study-breakIn California, the Industrial Welfare Commission Wage Orders requires that employers must authorize and permit nonexempt employees to take a rest period that must (so long as its practicable) taken in the middle of each work period. The rest period is based on total hours worked daily.A rest period is not required for employees whose total daily work time is less than three and one-half hours. The rest period is counted as time worked and therefore, the employer must pay for such periods. Since employees are paid for their rest periods, they can be required to remain on the employer’s premises during such periods.
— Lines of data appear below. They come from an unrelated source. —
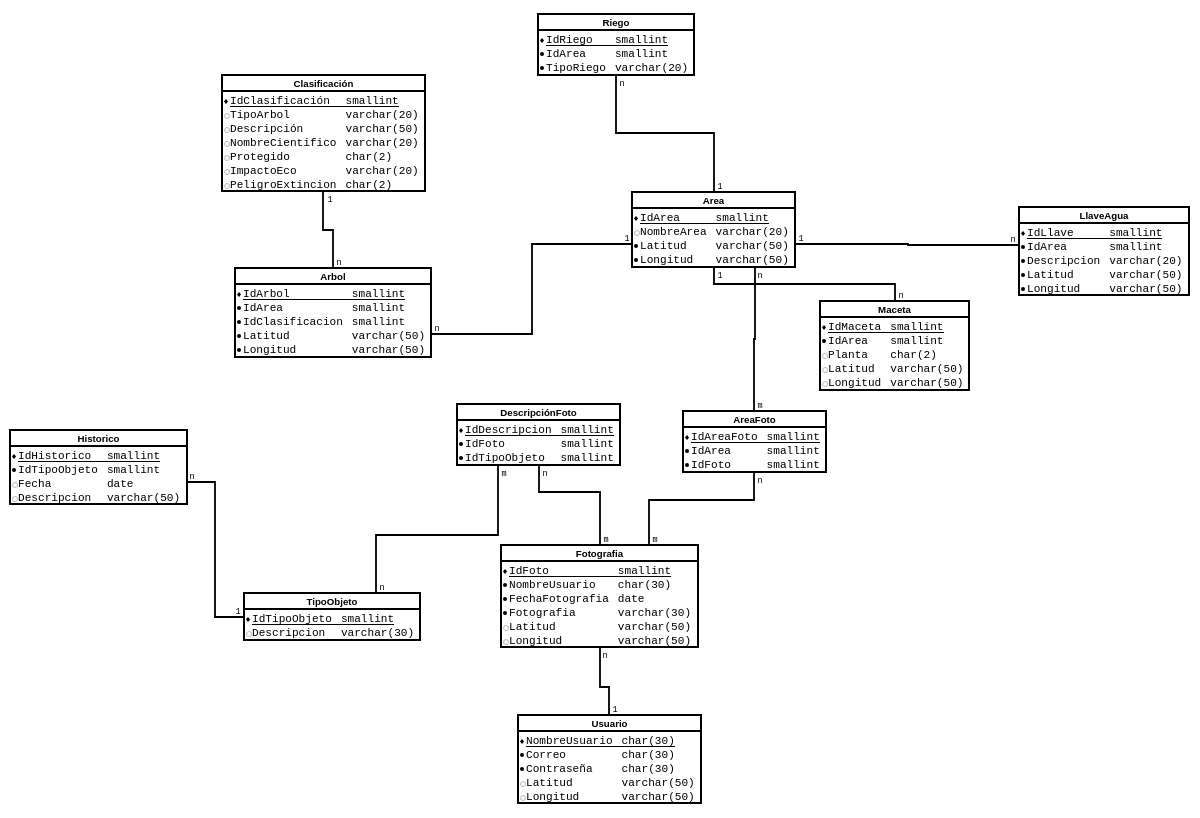
<!DOCTYPE html>
<html lang="es">
<head>
<meta charset="utf-8">
<title>Modelo de datos: áreas, árboles y fotografías</title>
<style>
  :root {
    --ink: #000;
    --paper: #fff;
    --optional: #bbb;
    --row: 14px;
  }
  * { box-sizing: border-box; margin: 0; padding: 0; }
  body { width: 1200px; height: 818px; overflow: hidden; background: var(--paper); color: var(--ink); }
  .diagram { position: relative; width: 1200px; height: 818px; overflow: hidden; }
  .relations { position: absolute; left: 0; top: 0; }
  .relations polyline { fill: none; stroke: var(--ink); stroke-width: 1.8; }
  .relations text { font: 8.5px "Liberation Mono", monospace; fill: var(--ink); text-anchor: middle; }

  .entity {
    position: absolute;
    left: var(--x); top: var(--y); width: var(--w); height: var(--h);
    border: 2px solid var(--ink);
    background: var(--paper);
  }
  .entity h2 {
    height: 16px;
    border-bottom: 2px solid var(--ink);
    font: bold 9.7px/15px "Liberation Sans", sans-serif;
    text-align: center;
  }
  .entity ul {
    list-style: none;
    padding-top: 2px;
    font: 11.1px/14px "Liberation Mono", monospace;
    white-space: nowrap;
  }
  .entity li {
    display: grid;
    grid-template-columns: 7px calc(var(--chars) * 1ch + 9px) max-content;
    height: var(--row);
  }
  .entity li::before {
    content: "";
    width: 4px; height: 4px;
    margin: 5px 0 0 1px;
    border-radius: 50%;
    background: var(--ink);
  }
  .entity .key::before { height: 5px; border-radius: 0; clip-path: polygon(50% 0, 100% 50%, 50% 100%, 0 50%); }
  .entity .optional::before { background: none; border: 1px solid var(--optional); }
  .entity .key span { height: 13px; border-bottom: 1px solid var(--ink); }
</style>
</head>
<body>
<main class="diagram">
  <svg class="relations" width="1200" height="818" viewBox="0 0 1200 818" aria-hidden="true">
    <polyline points="616,75 616,133 714,133 714,192"/>
    <polyline points="323,191 323,230 333,230 333,268"/>
    <polyline points="432,334 532,334 532,244 632,244"/>
    <polyline points="796,244 908,244 908,245 1020,245"/>
    <polyline points="714,267 714,284 895,284 895,302"/>
    <polyline points="755,267 755,339 754,339 754,411"/>
    <polyline points="754,472 754,500 649,500 649,545"/>
    <polyline points="539,465 539,492 600,492 600,545"/>
    <polyline points="498,465 498,535 376,535 376,593"/>
    <polyline points="187,482 215,482 215,617 244,617"/>
    <polyline points="600,647 600,687 609,687 609,715"/>
    <text x="622" y="86">n</text><text x="720" y="189">1</text>
    <text x="330" y="202">1</text><text x="339" y="265">n</text>
    <text x="437" y="331">n</text><text x="627" y="241">1</text>
    <text x="801" y="241">1</text><text x="1013" y="242">n</text>
    <text x="720" y="278">1</text><text x="901" y="298">n</text>
    <text x="760" y="278">n</text><text x="760" y="408">m</text>
    <text x="760" y="483">n</text><text x="655" y="542">m</text>
    <text x="545" y="476">n</text><text x="606" y="542">m</text>
    <text x="504" y="476">m</text><text x="382" y="590">n</text>
    <text x="192" y="479">n</text><text x="238" y="614">1</text>
    <text x="605" y="658">n</text><text x="615" y="712">1</text>
  </svg>

  <section class="entity" style="--x:537px;--y:13px;--w:158px;--h:63px;--chars:9">
    <h2>Riego</h2>
    <ul>
      <li class="key"><span>IdRiego</span><span>smallint</span></li>
      <li><span>IdArea</span><span>smallint</span></li>
      <li><span>TipoRiego</span><span>varchar(20)</span></li>
    </ul>
  </section>

  <section class="entity" style="--x:221px;--y:74px;--w:205px;--h:118px;--chars:16">
    <h2>Clasificación</h2>
    <ul>
      <li class="key"><span>IdClasificación</span><span>smallint</span></li>
      <li class="optional"><span>TipoArbol</span><span>varchar(20)</span></li>
      <li class="optional"><span>Descripción</span><span>varchar(50)</span></li>
      <li class="optional"><span>NombreCientifico</span><span>varchar(20)</span></li>
      <li class="optional"><span>Protegido</span><span>char(2)</span></li>
      <li class="optional"><span>ImpactoEco</span><span>varchar(20)</span></li>
      <li class="optional"><span>PeligroExtincion</span><span>char(2)</span></li>
    </ul>
  </section>

  <section class="entity" style="--x:631px;--y:191px;--w:165px;--h:77px;--chars:10">
    <h2>Area</h2>
    <ul>
      <li class="key"><span>IdArea</span><span>smallint</span></li>
      <li class="optional"><span>NombreArea</span><span>varchar(20)</span></li>
      <li><span>Latitud</span><span>varchar(50)</span></li>
      <li><span>Longitud</span><span>varchar(50)</span></li>
    </ul>
  </section>

  <section class="entity" style="--x:1018px;--y:206px;--w:172px;--h:90px;--chars:11">
    <h2>LlaveAgua</h2>
    <ul>
      <li class="key"><span>IdLlave</span><span>smallint</span></li>
      <li><span>IdArea</span><span>smallint</span></li>
      <li><span>Descripcion</span><span>varchar(20)</span></li>
      <li><span>Latitud</span><span>varchar(50)</span></li>
      <li><span>Longitud</span><span>varchar(50)</span></li>
    </ul>
  </section>

  <section class="entity" style="--x:234px;--y:267px;--w:198px;--h:91px;--chars:15">
    <h2>Arbol</h2>
    <ul>
      <li class="key"><span>IdArbol</span><span>smallint</span></li>
      <li><span>IdArea</span><span>smallint</span></li>
      <li><span>IdClasificacion</span><span>smallint</span></li>
      <li><span>Latitud</span><span>varchar(50)</span></li>
      <li><span>Longitud</span><span>varchar(50)</span></li>
    </ul>
  </section>

  <section class="entity" style="--x:819px;--y:300px;--w:151px;--h:91px;--chars:8">
    <h2>Maceta</h2>
    <ul>
      <li class="key"><span>IdMaceta</span><span>smallint</span></li>
      <li><span>IdArea</span><span>smallint</span></li>
      <li class="optional"><span>Planta</span><span>char(2)</span></li>
      <li class="optional"><span>Latitud</span><span>varchar(50)</span></li>
      <li class="optional"><span>Longitud</span><span>varchar(50)</span></li>
    </ul>
  </section>

  <section class="entity" style="--x:456px;--y:403px;--w:165px;--h:63px;--chars:13">
    <h2>DescripciónFoto</h2>
    <ul>
      <li class="key"><span>IdDescripcion</span><span>smallint</span></li>
      <li><span>IdFoto</span><span>smallint</span></li>
      <li><span>IdTipoObjeto</span><span>smallint</span></li>
    </ul>
  </section>

  <section class="entity" style="--x:682px;--y:410px;--w:145px;--h:63px;--chars:10">
    <h2>AreaFoto</h2>
    <ul>
      <li class="key"><span>IdAreaFoto</span><span>smallint</span></li>
      <li><span>IdArea</span><span>smallint</span></li>
      <li><span>IdFoto</span><span>smallint</span></li>
    </ul>
  </section>

  <section class="entity" style="--x:9px;--y:429px;--w:179px;--h:76px;--chars:12">
    <h2>Historico</h2>
    <ul>
      <li class="key"><span>IdHistorico</span><span>smallint</span></li>
      <li><span>IdTipoObjeto</span><span>smallint</span></li>
      <li class="optional"><span>Fecha</span><span>date</span></li>
      <li class="optional"><span>Descripcion</span><span>varchar(50)</span></li>
    </ul>
  </section>

  <section class="entity" style="--x:500px;--y:544px;--w:199px;--h:104px;--chars:15">
    <h2>Fotografia</h2>
    <ul>
      <li class="key"><span>IdFoto</span><span>smallint</span></li>
      <li><span>NombreUsuario</span><span>char(30)</span></li>
      <li><span>FechaFotografia</span><span>date</span></li>
      <li><span>Fotografia</span><span>varchar(30)</span></li>
      <li class="optional"><span>Latitud</span><span>varchar(50)</span></li>
      <li class="optional"><span>Longitud</span><span>varchar(50)</span></li>
    </ul>
  </section>

  <section class="entity" style="--x:243px;--y:592px;--w:178px;--h:49px;--chars:12">
    <h2>TipoObjeto</h2>
    <ul>
      <li class="key"><span>IdTipoObjeto</span><span>smallint</span></li>
      <li class="optional"><span>Descripcion</span><span>varchar(30)</span></li>
    </ul>
  </section>

  <section class="entity" style="--x:517px;--y:714px;--w:185px;--h:90px;--chars:13">
    <h2>Usuario</h2>
    <ul>
      <li class="key"><span>NombreUsuario</span><span>char(30)</span></li>
      <li><span>Correo</span><span>char(30)</span></li>
      <li><span>Contraseña</span><span>char(30)</span></li>
      <li class="optional"><span>Latitud</span><span>varchar(50)</span></li>
      <li class="optional"><span>Longitud</span><span>varchar(50)</span></li>
    </ul>
  </section>
</main>
</body>
</html>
Under Labor Code §1030 every employer must provide a reasonable amount of break time to accommodate an employee desiring to express breast milk for the employee’s infant child. The break time shall run concurrently with any break time already provided to the employee and any break time that does not run concurrently with the rest time authorized for the employee by the applicable wage order of the Industrial Welfare Commission need not be paid.

The employer shall make reasonable efforts to provide the employee with the use of a room or other location, other than a toilet stall, in close proximity to the employee’s work area, for the employee to express milk in private. The room or location may include the place where the employee normally works.An employer is not required to provide an employee break time for purposes of lactating if to do so would seriously disrupt the operations of the employer.

If an employer fails to provide an employee a rest period in accordance, the employer shall pay the employee one additional hour of pay at the employee’s regular rate of pay for each workday that the rest period is not provided. Labor Code Section 226.7.

Therefore, if an employer does not provide all of the rest periods required in a workday, the employee is entitled to one additional hour of pay for that workday, not one additional hour of pay for each rest period that was not provided during that workday.

In summary, if your employer is not allowing you to take rest periods, there is something you can do about this situation: You can either file a wage claim with the Labor Commissioner’s Office, or you can file a lawsuit in court against your employer to recover the the premium of one additional hour of pay at your regular rate of compensation for each workday that the rest period is not provided.

If your employer does not provide you with the opportunity to take a break for lactation purposesIf you feel your employer is not providing you with adequate break time or a place to express milk as provided for in Labor Code section 1030, you may file a claim with the Division of Labor Standards Enforcement (DLSE).

In addition, any employee who is a victim of retaliation for either asserting a right to lactation accommodation or for complaining to the DLSE about the failure of an employer to provide this accommodation may file a retaliation claim with DLSE pursuant to Labor Code Section 98.7 .

In the case of Murphy v. Cole, the California Supreme Court held that the remedy for meal and rest period violations of “one additional hour of pay” under Labor Code section 226.7 is a wage subject to a three-year statute of limitations. Accordingly, a claim must be filed within three (3) years of the alleged rest period violation.

If your employer discriminates or retaliates against you in any manner whatsoever, for example, he discharges you because you object to the fact that he’s not providing employees with rest breaks, or because you file a claim or threaten to file a claim with the Labor Commissioner, you can file a discrimination/retaliation complaint with the Labor Commissioner’s Office. In the alternative, you can file a lawsuit in court against your employer.